━━━━━ Information given ━━━━━
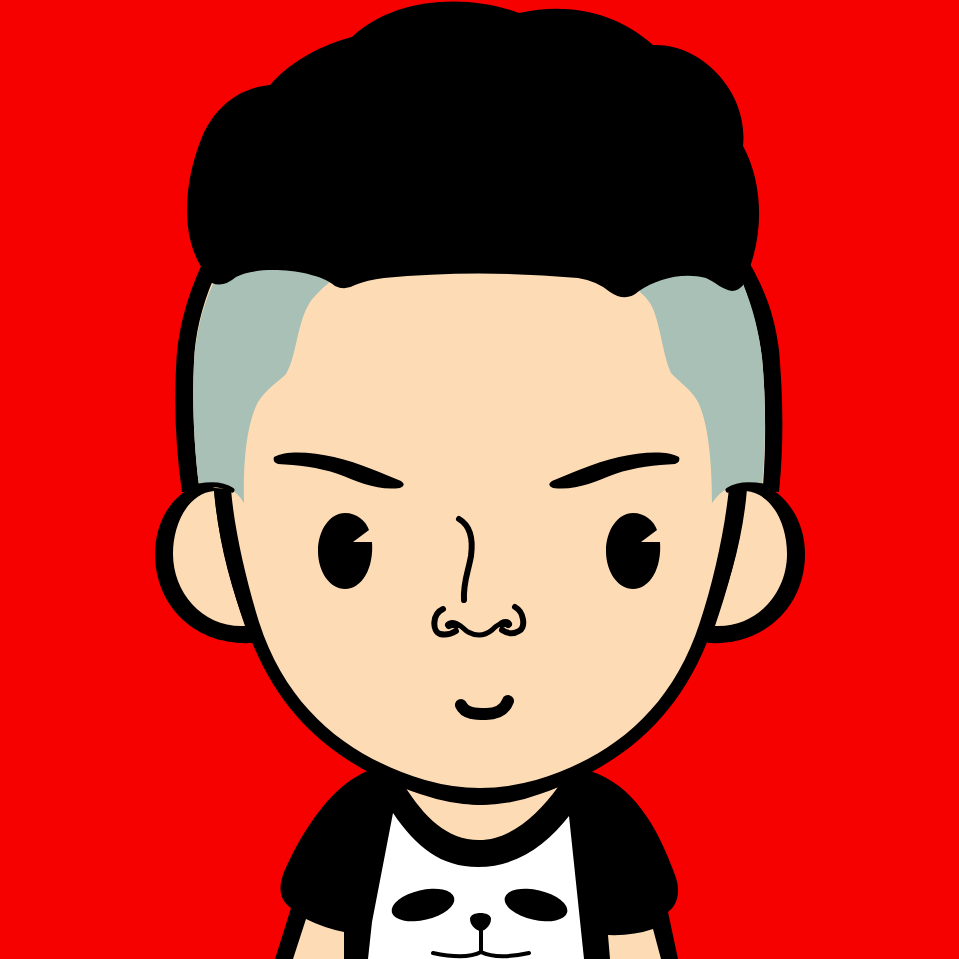
<!DOCTYPE html>
<html lang="en">
<head>
<meta charset="utf-8">
<title>Cartoon portrait</title>
<style>
:root { --red: #f70000; --ink: #000; --skin: #fddcb5; --shaved: #a8c0b5; --white: #fff; }
html, body { margin: 0; width: 959px; height: 959px; overflow: hidden; background: var(--red); }
svg { display: block; width: 959px; height: 959px; }
.ink { fill: var(--ink); }
.skin { fill: var(--skin); }
.shaved { fill: var(--shaved); }
.white { fill: var(--white); }
.line { fill: none; stroke: var(--ink); stroke-linecap: round; stroke-linejoin: round; }
</style>
</head>
<body>
<svg viewBox="0 0 959 959" role="img" aria-label="Cartoon man with black quiff hair and a panda shirt on red">
  <defs>
    <path id="eye" d="M345 513C357 513 366 521 369 530L353 542H372C374 568 362 589 345 589C330 589 318 572 318 551C318 530 330 513 345 513Z"/>
    <path id="face" d="M213 280C202 306 195 334 194 362C192 402 194 446 199 486Q206 483 215 488L231 489C234 528 246 580 259 622C288 712 352 758 425 780Q453 788 480 788Q507 788 536 780C609 758 671 712 700 622C714 580 725 528 729 488Q740 481 763 486C766 446 766 400 762 358C759 332 751 306 743 284L620 240H340Z"/>
  </defs>
  <rect width="959" height="959" fill="var(--red)"/>

  <g id="body">
    <path class="ink" d="M370 770C332 784 302 831 284 872C277 890 281 901 291 908L275 959H678L668 912C678 905 681 890 675 875C657 825 632 784 590 771Z"/>
    <path class="skin" d="M306 919Q324 928 344 932V959H293Z"/>
    <path class="skin" d="M608 935Q633 936 653 929L661 959H610Z"/>
    <path class="white" d="M393 813C416 847 441 867 478 867C518 867 547 844 569 816L584 959H368L372 922Z"/>
    <path class="skin" d="M404 785Q450 804 480 805Q511 804 558 787C538 815 510 840 479 840C447 840 424 817 404 785Z"/>
  </g>

  <g id="panda-print">
    <ellipse class="ink" cx="423" cy="905" rx="32" ry="15" transform="rotate(-13 423 905)"/>
    <ellipse class="ink" cx="536" cy="905" rx="32" ry="15" transform="rotate(13 536 905)"/>
    <path class="ink" d="M470 919C470 911 491 911 491 919C491 925 485 931 481 931C476 931 470 925 470 919Z"/>
    <path class="line" stroke-width="4" d="M481 929V952M433 953Q466 960 481 952Q497 960 529 953"/>
  </g>

  <g id="ears">
    <path class="ink" d="M222 482C184 478 155 512 155 554C155 605 194 646 252 643L270 620Z"/>
    <path class="ink" d="M738 482C775 478 805 512 805 554C805 605 766 646 708 643L690 620Z"/>
    <path class="skin" d="M214 491C190 493 173 521 173 554C173 593 203 628 245 626C231 585 218 538 214 491Z"/>
    <path class="skin" d="M746 491C770 493 787 521 787 554C787 593 757 628 715 626C729 585 742 538 746 491Z"/>
  </g>

  <g id="head">
    <path class="ink" d="M202 264C186 299 177 333 176 368C174 410 176 452 182 492L214 489C218 538 229 583 248 632C279 716 335 765 420 794Q452 805 480 805Q511 805 540 794C625 765 680 716 711 632C730 583 743 538 747 489L779 492C784 444 783 396 779 350C775 318 766 292 750 264Z"/>
    <use href="#face" class="skin"/>
    <path class="shaved" d="M213 284C202 308 196 334 194 362C192 402 194 446 199 485C215 480 234 486 244 503C243 460 247 423 258 402C268 387 278 382 286 374C298 354 297 314 315 296Q322 288 331 281L280 255H225Z"/>
    <path class="shaved" d="M743 284C753 308 759 332 762 358C766 400 766 446 762 485C743 479 723 486 712 503C712 460 708 423 698 402C690 388 679 382 671 373C662 353 660 319 650 303Q645 296 639 291L680 255H735Z"/>
    <path class="line" stroke-width="5" d="M199 486Q220 482 232 490M728 490Q740 482 763 486"/>
  </g>

  <path id="hair" class="ink" d="M202 268C180 234 184 181 202 137C214 109 237 88 270 85C292 60 322 45 352 37C393 -2 465 -7 519 13C568 2 616 12 653 45C702 43 749 93 743 146C762 181 764 227 750 267Q746 290 732 291C723 290 715 282 706 278C682 272 657 279 639 291Q626 303 610 292Q597 281 578 278Q477 269 384 278Q367 280 355 285Q345 291 335 286C315 269 257 265 236 277Q223 288 212 283Q204 278 202 268Z"/>

  <g id="brows" class="ink">
    <path d="M274 457C286 450 312 452 334 457C360 463 384 474 401 481Q407 485 400 488C378 491 359 482 338 474C318 467 297 465 278 464Q272 462 274 457Z"/>
    <path d="M679 457C667 450 641 452 619 457C593 463 569 474 552 481Q546 485 553 488C575 491 594 482 615 474C635 467 656 465 675 464Q681 462 679 457Z"/>
  </g>

  <g id="eyes" class="ink">
    <use href="#eye"/>
    <use href="#eye" x="288"/>
  </g>

  <g id="nose" class="line">
    <path stroke-width="6" d="M459 519C471 526 473 541 471 556C468 573 463 582 464 600"/>
    <path stroke-width="6" d="M443 609C432 614 432 631 440 634Q448 636 456 631M515 607C524 612 526 627 519 631Q511 636 502 630"/>
    <path stroke-width="5" d="M449 625C458 620 462 628 468 632Q481 639 492 630C499 623 504 621 509 625"/>
    <path stroke-width="8" d="M449 625Q453 623 456 625M502 624Q506 622 508 624"/>
  </g>

  <path id="mouth" class="line" stroke-width="12" d="M461 705C465 714 476 714 486 714C498 714 505 709 508 701"/>
</svg>
</body>
</html>
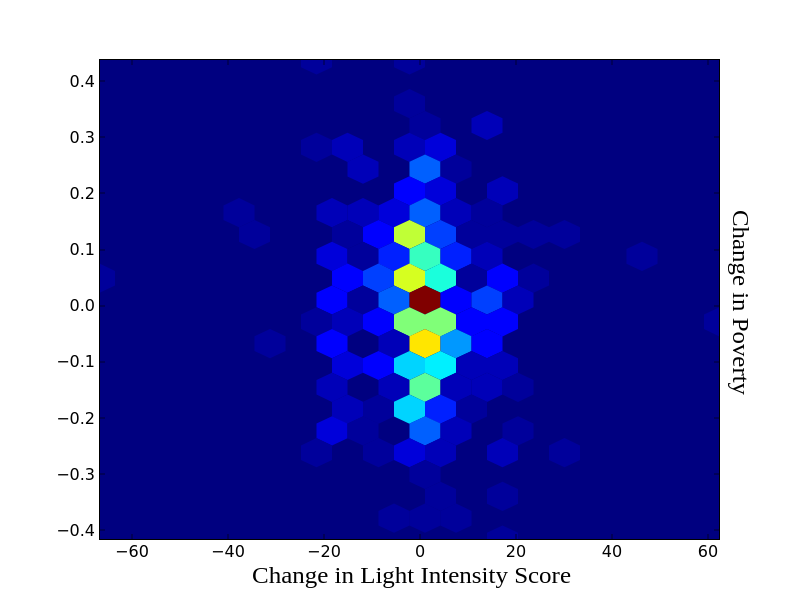
<!DOCTYPE html>
<html lang="en">
<head>
<meta charset="utf-8">
<title>Change in Poverty by Change in Light Intensity Score</title>
<style>
:root{--paper:#fff;--ink:#000;--d0:#000080;--d1:#00009b;--d2:#0000b8;--d3:#0000da;--d4:#0000ff;--d5:#0020ff;--d6:#0040ff;--d7:#0060ff;--d8:#0098ff;--d9:#00d4ff;--d10:#00f0ff;--d11:#1affdc;--d12:#36ffc0;--d13:#5cff9c;--d14:#80ff78;--d15:#c0ff36;--d16:#d6ff20;--d17:#ffe600;--d18:#800000}
html,body{margin:0;background:var(--paper)}
body{width:800px;height:600px;overflow:hidden}
.chart{position:relative;width:800px;height:600px}
.plot{position:absolute;inset:0;display:block}
.ground{fill:var(--d0)}
.frame{fill:none;stroke:var(--ink)}
.ticks{stroke:var(--ink);stroke-width:.6}
.axis span{position:absolute;font:16px/20px "DejaVu Sans",sans-serif;color:var(--ink);white-space:nowrap}
.x-axis span{top:542px;width:60px;margin-left:-30px;text-align:center}
.y-axis span{left:20px;width:75px;margin-top:-9px;text-align:right}
.title{font:24px "Liberation Serif",serif;fill:var(--ink)}
.l1{fill:var(--d1)}.l2{fill:var(--d2)}.l3{fill:var(--d3)}.l4{fill:var(--d4)}.l5{fill:var(--d5)}.l6{fill:var(--d6)}.l7{fill:var(--d7)}.l8{fill:var(--d8)}.l9{fill:var(--d9)}.l10{fill:var(--d10)}.l11{fill:var(--d11)}.l12{fill:var(--d12)}.l13{fill:var(--d13)}.l14{fill:var(--d14)}.l15{fill:var(--d15)}.l16{fill:var(--d16)}.l17{fill:var(--d17)}.l18{fill:var(--d18)}
</style>
</head>
<body>
<main class="chart">
<svg class="plot" width="800" height="600" viewBox="0 0 800 600" role="img" aria-label="Hexagonal density plot of change in poverty against change in light intensity score">
<defs>
<polygon id="h" points="0,-14.6 15.5,-7.3 15.5,7.3 0,14.6 -15.5,7.3 -15.5,-7.3"/>
<clipPath id="area"><rect x="99.5" y="59.5" width="620" height="480"/></clipPath>
</defs>
<rect class="ground" x="99.5" y="59.5" width="620" height="480"/>
<g clip-path="url(#area)">
<g transform="translate(425 60)"><use href="#h" x="-108.5" class="l1"/><use href="#h" x="-15.5" class="l1"/></g>
<g transform="translate(425 103.7)"><use href="#h" x="-15.5" class="l1"/></g>
<g transform="translate(425 125.5)"><use href="#h" class="l1"/><use href="#h" x="62" class="l2"/></g>
<g transform="translate(425 147.3)"><use href="#h" x="-108.5" class="l1"/><use href="#h" x="-77.5" class="l2"/><use href="#h" x="-15.5" class="l2"/><use href="#h" x="15.5" class="l3"/></g>
<g transform="translate(425 169.1)"><use href="#h" x="-62" class="l2"/><use href="#h" class="l7"/><use href="#h" x="31" class="l1"/></g>
<g transform="translate(425 190.9)"><use href="#h" x="-15.5" class="l4"/><use href="#h" x="15.5" class="l3"/><use href="#h" x="77.5" class="l2"/></g>
<g transform="translate(425 212.7)"><use href="#h" x="-186" class="l1"/><use href="#h" x="-93" class="l2"/><use href="#h" x="-62" class="l2"/><use href="#h" x="-31" class="l3"/><use href="#h" class="l7"/><use href="#h" x="31" class="l2"/><use href="#h" x="62" class="l1"/></g>
<g transform="translate(425 234.5)"><use href="#h" x="-170.5" class="l1"/><use href="#h" x="-77.5" class="l1"/><use href="#h" x="-46.5" class="l4"/><use href="#h" x="-15.5" class="l15"/><use href="#h" x="15.5" class="l6"/><use href="#h" x="46.5" class="l1"/><use href="#h" x="77.5" class="l1"/><use href="#h" x="108.5" class="l1"/><use href="#h" x="139.5" class="l1"/></g>
<g transform="translate(425 256.4)"><use href="#h" x="-93" class="l3"/><use href="#h" x="-62" class="l1"/><use href="#h" x="-31" class="l5"/><use href="#h" class="l12"/><use href="#h" x="31" class="l5"/><use href="#h" x="62" class="l2"/><use href="#h" x="217" class="l1"/></g>
<g transform="translate(425 278.2)"><use href="#h" x="-325.5" class="l1"/><use href="#h" x="-77.5" class="l4"/><use href="#h" x="-46.5" class="l6"/><use href="#h" x="-15.5" class="l16"/><use href="#h" x="15.5" class="l11"/><use href="#h" x="46.5" class="l1"/><use href="#h" x="77.5" class="l4"/><use href="#h" x="108.5" class="l1"/></g>
<g transform="translate(425 300)"><use href="#h" x="-93" class="l4"/><use href="#h" x="-62" class="l1"/><use href="#h" x="-31" class="l7"/><use href="#h" class="l18"/><use href="#h" x="31" class="l4"/><use href="#h" x="62" class="l6"/><use href="#h" x="93" class="l2"/></g>
<g transform="translate(425 321.8)"><use href="#h" x="-108.5" class="l1"/><use href="#h" x="-77.5" class="l2"/><use href="#h" x="-46.5" class="l4"/><use href="#h" x="-15.5" class="l14"/><use href="#h" x="15.5" class="l14"/><use href="#h" x="46.5" class="l4"/><use href="#h" x="77.5" class="l4"/><use href="#h" x="294.5" class="l1"/></g>
<g transform="translate(425 343.6)"><use href="#h" x="-155" class="l1"/><use href="#h" x="-93" class="l4"/><use href="#h" x="-31" class="l2"/><use href="#h" class="l17"/><use href="#h" x="31" class="l8"/><use href="#h" x="62" class="l4"/></g>
<g transform="translate(425 365.5)"><use href="#h" x="-77.5" class="l3"/><use href="#h" x="-46.5" class="l4"/><use href="#h" x="-15.5" class="l9"/><use href="#h" x="15.5" class="l10"/><use href="#h" x="46.5" class="l2"/><use href="#h" x="77.5" class="l2"/></g>
<g transform="translate(425 387.3)"><use href="#h" x="-93" class="l2"/><use href="#h" x="-31" class="l2"/><use href="#h" class="l13"/><use href="#h" x="31" class="l2"/><use href="#h" x="62" class="l2"/><use href="#h" x="93" class="l1"/></g>
<g transform="translate(425 409.1)"><use href="#h" x="-77.5" class="l2"/><use href="#h" x="-46.5" class="l1"/><use href="#h" x="-15.5" class="l9"/><use href="#h" x="15.5" class="l5"/><use href="#h" x="46.5" class="l1"/></g>
<g transform="translate(425 430.9)"><use href="#h" x="-93" class="l3"/><use href="#h" x="-62" class="l1"/><use href="#h" class="l7"/><use href="#h" x="31" class="l2"/><use href="#h" x="93" class="l1"/></g>
<g transform="translate(425 452.7)"><use href="#h" x="-108.5" class="l1"/><use href="#h" x="-46.5" class="l1"/><use href="#h" x="-15.5" class="l3"/><use href="#h" x="15.5" class="l2"/><use href="#h" x="77.5" class="l2"/><use href="#h" x="139.5" class="l1"/></g>
<g transform="translate(425 474.5)"><use href="#h" class="l1"/></g>
<g transform="translate(425 496.4)"><use href="#h" x="15.5" class="l1"/><use href="#h" x="77.5" class="l1"/></g>
<g transform="translate(425 518.2)"><use href="#h" x="-31" class="l1"/><use href="#h" class="l1"/><use href="#h" x="31" class="l1"/></g>
<g transform="translate(425 540)"><use href="#h" x="77.5" class="l1"/></g>
</g>
<path class="ticks" d="M132 539v-5m96 5v-5m96 5v-5m96 5v-5m96 5v-5m96 5v-5m96 5v-5M132 60v5m96-5v5m96-5v5m96-5v5m96-5v5m96-5v5m96-5v5M100 81h5m-5 56h5m-5 56h5m-5 57h5m-5 56h5m-5 56h5m-5 56h5m-5 56h5m-5 56h5M719 81h-5m5 56h-5m5 56h-5m5 57h-5m5 56h-5m5 56h-5m5 56h-5m5 56h-5m5 56h-5"/>
<rect class="frame" x="99.5" y="59.5" width="620" height="480"/>
<text class="title" x="252" y="583" textLength="319" lengthAdjust="spacingAndGlyphs">Change in Light Intensity Score</text>
<text class="title" transform="translate(733 210) rotate(90)" textLength="185" lengthAdjust="spacingAndGlyphs">Change in Poverty</text>
</svg>
<div class="axis x-axis">
<span style="left:132px">−60</span><span style="left:228px">−40</span><span style="left:324px">−20</span><span style="left:420px">0</span><span style="left:516px">20</span><span style="left:612px">40</span><span style="left:708px">60</span>
</div>
<div class="axis y-axis">
<span style="top:81px">0.4</span><span style="top:137px">0.3</span><span style="top:193px">0.2</span><span style="top:249px">0.1</span><span style="top:305px">0.0</span><span style="top:361px">−0.1</span><span style="top:418px">−0.2</span><span style="top:474px">−0.3</span><span style="top:530px">−0.4</span>
</div>
</main>
</body>
</html>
━━━━━
■ What the task requires: In the entries above, one line contains "<title>Cartoon portrait</title>" and another contains "813C416 847 441". Reproduce exactly those two lines and the lines between them, nothing else.

■ Response to the task:
<title>Cartoon portrait</title>
<style>
:root { --red: #f70000; --ink: #000; --skin: #fddcb5; --shaved: #a8c0b5; --white: #fff; }
html, body { margin: 0; width: 959px; height: 959px; overflow: hidden; background: var(--red); }
svg { display: block; width: 959px; height: 959px; }
.ink { fill: var(--ink); }
.skin { fill: var(--skin); }
.shaved { fill: var(--shaved); }
.white { fill: var(--white); }
.line { fill: none; stroke: var(--ink); stroke-linecap: round; stroke-linejoin: round; }
</style>
</head>
<body>
<svg viewBox="0 0 959 959" role="img" aria-label="Cartoon man with black quiff hair and a panda shirt on red">
  <defs>
    <path id="eye" d="M345 513C357 513 366 521 369 530L353 542H372C374 568 362 589 345 589C330 589 318 572 318 551C318 530 330 513 345 513Z"/>
    <path id="face" d="M213 280C202 306 195 334 194 362C192 402 194 446 199 486Q206 483 215 488L231 489C234 528 246 580 259 622C288 712 352 758 425 780Q453 788 480 788Q507 788 536 780C609 758 671 712 700 622C714 580 725 528 729 488Q740 481 763 486C766 446 766 400 762 358C759 332 751 306 743 284L620 240H340Z"/>
  </defs>
  <rect width="959" height="959" fill="var(--red)"/>

  <g id="body">
    <path class="ink" d="M370 770C332 784 302 831 284 872C277 890 281 901 291 908L275 959H678L668 912C678 905 681 890 675 875C657 825 632 784 590 771Z"/>
    <path class="skin" d="M306 919Q324 928 344 932V959H293Z"/>
    <path class="skin" d="M608 935Q633 936 653 929L661 959H610Z"/>
    <path class="white" d="M393 813C416 847 441 867 478 867C518 867 547 844 569 816L584 959H368L372 922Z"/>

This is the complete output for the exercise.